Friday 3 July 2020 at 3:00 pm to 4:30 pm
COVID-19 has laid bare many of the problems with the global food system. Even in ordinary times, migrant farmworkers live and work in overcrowded and dangerous conditions. COVID-19 has ravaged many farmworker communities. Even as states closed their borders to halt the spread of the virus, they found ways to allow farmworkers to migrate. In circumstances where undocumented workers were promised regularization, the measures introduced have been inadequate.
This webinar brings together farmworker advocates who have been organising and working alongside farmworkers in Canada, Italy, Spain, United Kingdom and the United States. In these countries, while farm work has been deemed ‘essential’, the lives of farmworkers have been treated as disposable; states and private companies have done very little to ensure the health and safety of these workers. In fact, there are reports that some farmworkers have been asked to waive their rights in case they contract the virus.
By sharing the experiences of farmworkers and organisers in a number of important national contexts, we hope to highlight the non-exceptional nature of what happened during the COVID-19 pandemic and to spark a conversation about the local and international strategies that could be adopted to challenge the political, legal and economic structures that result in farmworkers’ subordination.
Josei Barra Bastida, Comisiones Obreras Region de Murcia (Spain)
Bridget Henderson, UNITE (UK)
Alagie Jinkang, Ikenga and University of Palermo (Italy)
Marley Monacello and Gerardo Reyes Chavez, Coalition of Immokalee Workers (USA)
Vasanthi Venkatesh, Justicia/University of Windsor (Canada)

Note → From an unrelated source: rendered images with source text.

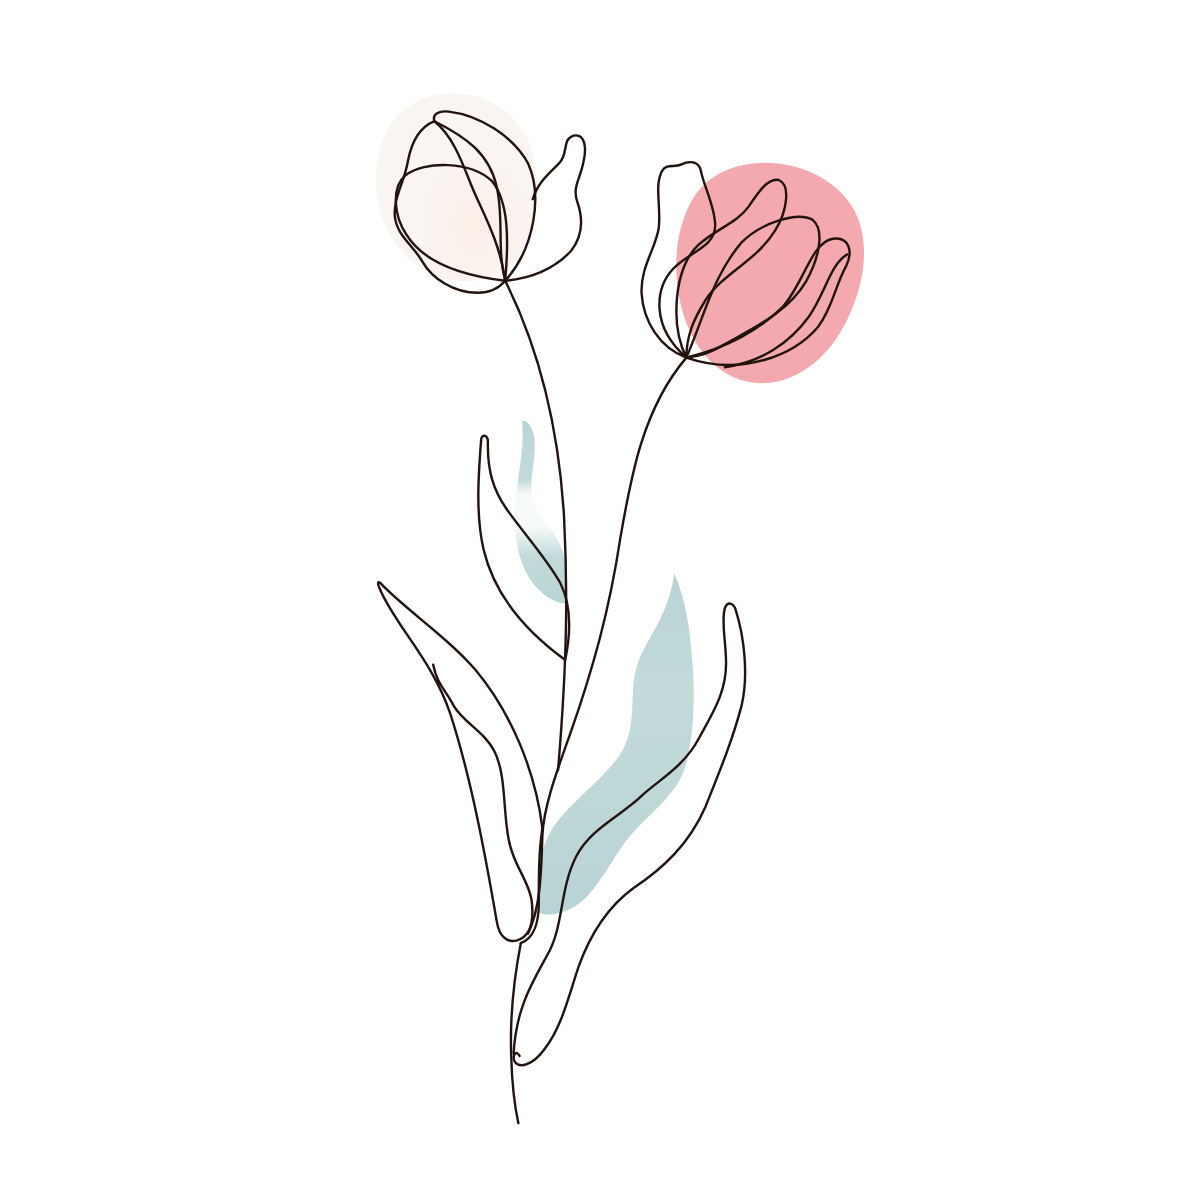
<!DOCTYPE html>
<html lang="en">
<head>
<meta charset="utf-8">
<title>Two tulips, line drawing</title>
<style>
:root{
  --paper:#ffffff;
  --ink:#22130f;
  --cream:#f9f5f0;
  --blush:#fbeee6;
  --pink:#f4a9af;
  --teal:#c2dada;
  --teal-deep:#b9d4d5;
}
html,body{margin:0;padding:0;background:var(--paper);overflow:hidden}
.canvas{display:block;width:1200px;height:1200px;background:var(--paper)}
.ink{fill:none;stroke:var(--ink);stroke-width:1;stroke-linecap:round;stroke-linejoin:round}
.cream{fill:var(--cream)}
.pink{fill:var(--pink)}
</style>
</head>
<body>
<svg class="canvas" viewBox="0 0 500 500" role="img" aria-label="Two tulips drawn in fine line with pink, cream and teal colour shapes">
  <defs>
    <linearGradient id="sprig-fade" x1="0" y1="0" x2="0" y2="1">
      <stop offset="0" stop-color="var(--teal-deep)"/>
      <stop offset=".32" stop-color="var(--teal)"/>
      <stop offset=".4" stop-color="var(--teal)" stop-opacity=".12"/>
      <stop offset=".58" stop-color="var(--teal)" stop-opacity=".15"/>
      <stop offset=".74" stop-color="var(--teal)"/>
      <stop offset="1" stop-color="var(--teal-deep)"/>
    </linearGradient>
    <linearGradient id="leaf-wash" x1="0" y1="0" x2="0" y2="1">
      <stop offset="0" stop-color="var(--teal-deep)"/>
      <stop offset=".35" stop-color="var(--teal)"/>
      <stop offset="1" stop-color="var(--teal-deep)"/>
    </linearGradient>
    <radialGradient id="cream-wash" cx=".62" cy=".7" r=".6">
      <stop offset="0" stop-color="var(--blush)"/>
      <stop offset=".6" stop-color="var(--cream)"/>
      <stop offset="1" stop-color="var(--cream)"/>
    </radialGradient>
  </defs>

  <g id="colour-shapes">
    <path fill="url(#cream-wash)" d="M187 39C205 38 220 50 223 68C226 90 220 109 205 115C190 121 172 114 163 99C154 83 155 64 163 52C169 43 178 39.500 187 39Z"/>
    <path class="pink" d="M313 68.200C329 66 347 73 355 86C362 97 361 113 356 126C350 143 338 157 321 159.500C307 161 294 153 287 137C280 121 280 100 287 86C292 75 302 69.500 313 68.200Z"/>
    <path fill="url(#sprig-fade)" d="M217.500 175.500C220 175 222 178 222.700 183C223.500 192 220 200 222 208C224 216 233 222 235.500 233C236.500 240 236.500 246 236 251.500C228 251 220 243 217 233C214 224 214 213 215.500 203C216.500 194 218.500 185 217.500 175.500Z"/>
    <path fill="url(#leaf-wash)" d="M281 239C286 251 287.500 262 288.500 276C289.800 290 289 310 285 321C280 334 267 341 259 353C252 363 247 374 238 378.500C233 381 227 382 224.500 380C224 366 224 354 231 344C238 334 250 326 258 315C266 303 262 290 265 279C268 267 278 259 281 239Z"/>
  </g>

  <g id="left-tulip" class="ink">
    <path d="M181 50.500C175 53 171.500 59 170 67C168.500 76 164 82 164.500 90C165.200 98 172 102 176 109C180 116 189 122 199 122C204 122 208 120 210.500 117"/>
    <path d="M181 50.500C188 56 192 66 195.500 75C200 87 208 99 210.500 117"/>
    <path d="M210.500 117C212 100 212 84 205 75.500C196 67 177 67 169 73C163 78 164 90 169.500 98C177 110 194 115 210.500 117"/>
    <path d="M181 50.500C180 47.500 183 46 187 46.500C200 48 214 57 220 68C226 81 223 103 210.500 117"/>
    <path d="M181 50.500C194 57 204 64 207 78C210 91 207 104 210.500 117"/>
    <path d="M222 83C224 76 229 72 233 68C237 64 234 58 239 56.500C244 55.500 244.500 62 243 68C241.500 75 238.500 78 240.500 84C243 91 243 98 238 104.500C231 112 221 116 210.500 117"/>
  </g>

  <g id="right-tulip" class="ink">
    <path d="M286 149C275 145 268 134 267.300 122C267 111 273 104 274.500 95C275.500 86 272.500 77 276 71C278 68 281 70 284 68.500C287 67 291 67 292 71C293 77 298 86 298 94C298 103 287 105 280.500 112C273 120 271 136 286 149"/>
    <path d="M286 149C279 135 281 111 291 102C299 95 307 93 312 86C316 80 320 74 324.500 75C329.500 77 328 88 323 96C315 109 301 114 294 125C289 133 286 140 286 149"/>
    <path d="M286 149C293 133 297 115 309 101C317 93 332 88 338.500 91.500C344 96 341 108 336 117C328 131 311 138 301 144C296 147 291 148.500 286 149"/>
    <path d="M286 149C303 145 317 137 326 128C335 118 338 101 347 99.500C354 98.500 355.500 105 352.500 111C348 119 347 128 341 136C331 148 309 157 286 149"/>
    <path d="M302 153C317 151 329 143 337 132C344 122 346 110 353 106"/>
  </g>

  <g id="stems" class="ink">
    <path d="M210.500 117C226 148 233 182 235 215C236.500 244 236.500 274 232.500 321"/>
    <path d="M286 149C268 170 263 198 258.500 224C254 254 247 279 237.500 306C231 324 226.500 337 226 348C225.500 365 225 379 220 389"/>
    <path d="M217 393C213.500 411 212.500 426 213 440C213.300 451 214 459 216 468"/>
  </g>

  <g id="sprig-leaf" class="ink">
    <path d="M235.500 275C219 263 206 248 201.500 229C198 214 199.500 196 200.500 183C201 180.500 203.300 181.500 203.300 184C203 196 205.500 204 211 212C218 222 228 233 233.500 243C238 252 238 263 235.500 275Z"/>
  </g>

  <g id="left-leaf" class="ink">
    <path d="M226 345C223 321 213 297 198 279C186 265 170 255 158.500 243C157 241.500 157.500 244 158.300 245.500C165 261 180 275 187.500 297C196 323 202 355 207 384C208 390 211 393 215.500 391.800C221.500 390 222.500 383 221.500 375C220 366 214 361 212 350C209.500 338 211 323 206 313C202 305 193 301 189 294C186 288 182 285 180.500 277"/>
    <path d="M217 393C222 391 224.500 386 224.500 376C224.500 364 224.500 355 226 345"/>
  </g>

  <g id="right-leaf" class="ink">
    <path d="M214 439C215 420 222 409 228 398C235 386 233 371 240 357C246 345 259 340 268 331C276 324 285 319 291 308C297 297 303 288 302.500 275C302.300 266 300.500 259 302 253.500C303 250.500 305.500 251 306.500 254C310 265 312 281 309 294C305 309 300 321 294 336C287 352 276 362 264 370C253 378 246 389 241 403C237 415 234 428 227 437C222 444 216 445.500 214.300 442C213.500 440 215 437 216.500 440"/>
  </g>
</svg>
</body>
</html>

Brid Brennan, Transnational Institute
Manoj Dias-Abey, University of Bristol
Tomaso Ferrando, University of Antwerp